# Source material
%%
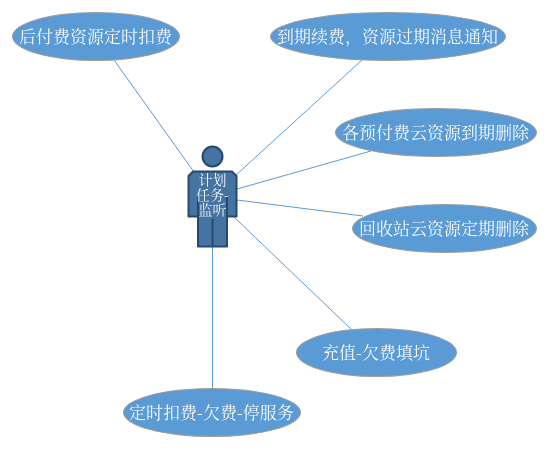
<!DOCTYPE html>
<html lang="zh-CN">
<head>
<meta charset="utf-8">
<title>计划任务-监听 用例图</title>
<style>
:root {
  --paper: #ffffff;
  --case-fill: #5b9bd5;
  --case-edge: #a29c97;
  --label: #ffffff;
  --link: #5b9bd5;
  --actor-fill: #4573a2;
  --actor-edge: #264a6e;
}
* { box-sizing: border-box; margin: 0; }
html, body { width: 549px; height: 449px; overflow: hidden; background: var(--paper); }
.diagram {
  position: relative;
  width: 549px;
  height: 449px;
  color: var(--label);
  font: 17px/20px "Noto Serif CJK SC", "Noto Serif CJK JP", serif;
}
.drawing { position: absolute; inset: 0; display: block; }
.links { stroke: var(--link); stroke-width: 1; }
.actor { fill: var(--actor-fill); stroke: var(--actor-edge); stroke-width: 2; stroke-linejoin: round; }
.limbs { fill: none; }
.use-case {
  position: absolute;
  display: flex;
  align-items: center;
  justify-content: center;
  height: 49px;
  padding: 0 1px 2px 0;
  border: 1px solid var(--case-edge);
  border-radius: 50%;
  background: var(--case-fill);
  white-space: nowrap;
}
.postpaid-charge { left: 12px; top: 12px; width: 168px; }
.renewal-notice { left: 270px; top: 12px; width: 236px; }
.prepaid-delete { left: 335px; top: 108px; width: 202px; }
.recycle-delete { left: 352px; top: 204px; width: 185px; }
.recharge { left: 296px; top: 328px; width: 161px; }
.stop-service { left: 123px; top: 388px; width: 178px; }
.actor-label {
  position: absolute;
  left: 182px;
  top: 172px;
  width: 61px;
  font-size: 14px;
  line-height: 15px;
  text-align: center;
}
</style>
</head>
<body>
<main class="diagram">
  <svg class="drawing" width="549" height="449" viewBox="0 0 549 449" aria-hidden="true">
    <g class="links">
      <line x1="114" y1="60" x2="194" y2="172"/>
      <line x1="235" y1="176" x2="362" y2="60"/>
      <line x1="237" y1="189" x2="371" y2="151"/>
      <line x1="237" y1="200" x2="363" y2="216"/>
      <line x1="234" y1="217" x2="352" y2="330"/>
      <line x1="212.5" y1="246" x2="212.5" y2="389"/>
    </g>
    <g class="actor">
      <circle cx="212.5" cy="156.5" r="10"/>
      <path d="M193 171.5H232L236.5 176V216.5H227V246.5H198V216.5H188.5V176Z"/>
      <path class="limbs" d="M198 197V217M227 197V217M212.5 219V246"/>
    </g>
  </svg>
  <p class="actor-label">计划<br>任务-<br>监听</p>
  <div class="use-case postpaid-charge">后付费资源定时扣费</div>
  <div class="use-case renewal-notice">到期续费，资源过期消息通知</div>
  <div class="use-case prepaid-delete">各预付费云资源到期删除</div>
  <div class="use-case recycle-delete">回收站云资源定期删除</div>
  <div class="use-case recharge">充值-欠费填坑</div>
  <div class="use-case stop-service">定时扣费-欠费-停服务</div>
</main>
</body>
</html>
%%
# Your task
Restate the listing above word for word and skip each picture.

# Solution for this problem
<!DOCTYPE html>
<html lang="zh-CN">
<head>
<meta charset="utf-8">
<title>计划任务-监听 用例图</title>
<style>
:root {
  --paper: #ffffff;
  --case-fill: #5b9bd5;
  --case-edge: #a29c97;
  --label: #ffffff;
  --link: #5b9bd5;
  --actor-fill: #4573a2;
  --actor-edge: #264a6e;
}
* { box-sizing: border-box; margin: 0; }
html, body { width: 549px; height: 449px; overflow: hidden; background: var(--paper); }
.diagram {
  position: relative;
  width: 549px;
  height: 449px;
  color: var(--label);
  font: 17px/20px "Noto Serif CJK SC", "Noto Serif CJK JP", serif;
}
.drawing { position: absolute; inset: 0; display: block; }
.links { stroke: var(--link); stroke-width: 1; }
.actor { fill: var(--actor-fill); stroke: var(--actor-edge); stroke-width: 2; stroke-linejoin: round; }
.limbs { fill: none; }
.use-case {
  position: absolute;
  display: flex;
  align-items: center;
  justify-content: center;
  height: 49px;
  padding: 0 1px 2px 0;
  border: 1px solid var(--case-edge);
  border-radius: 50%;
  background: var(--case-fill);
  white-space: nowrap;
}
.postpaid-charge { left: 12px; top: 12px; width: 168px; }
.renewal-notice { left: 270px; top: 12px; width: 236px; }
.prepaid-delete { left: 335px; top: 108px; width: 202px; }
.recycle-delete { left: 352px; top: 204px; width: 185px; }
.recharge { left: 296px; top: 328px; width: 161px; }
.stop-service { left: 123px; top: 388px; width: 178px; }
.actor-label {
  position: absolute;
  left: 182px;
  top: 172px;
  width: 61px;
  font-size: 14px;
  line-height: 15px;
  text-align: center;
}
</style>
</head>
<body>
<main class="diagram">
  <svg class="drawing" width="549" height="449" viewBox="0 0 549 449" aria-hidden="true">
    <g class="links">
      <line x1="114" y1="60" x2="194" y2="172"/>
      <line x1="235" y1="176" x2="362" y2="60"/>
      <line x1="237" y1="189" x2="371" y2="151"/>
      <line x1="237" y1="200" x2="363" y2="216"/>
      <line x1="234" y1="217" x2="352" y2="330"/>
      <line x1="212.5" y1="246" x2="212.5" y2="389"/>
    </g>
    <g class="actor">
      <circle cx="212.5" cy="156.5" r="10"/>
      <path d="M193 171.5H232L236.5 176V216.5H227V246.5H198V216.5H188.5V176Z"/>
      <path class="limbs" d="M198 197V217M227 197V217M212.5 219V246"/>
    </g>
  </svg>
  <p class="actor-label">计划<br>任务-<br>监听</p>
  <div class="use-case postpaid-charge">后付费资源定时扣费</div>
  <div class="use-case renewal-notice">到期续费，资源过期消息通知</div>
  <div class="use-case prepaid-delete">各预付费云资源到期删除</div>
  <div class="use-case recycle-delete">回收站云资源定期删除</div>
  <div class="use-case recharge">充值-欠费填坑</div>
  <div class="use-case stop-service">定时扣费-欠费-停服务</div>
</main>
</body>
</html>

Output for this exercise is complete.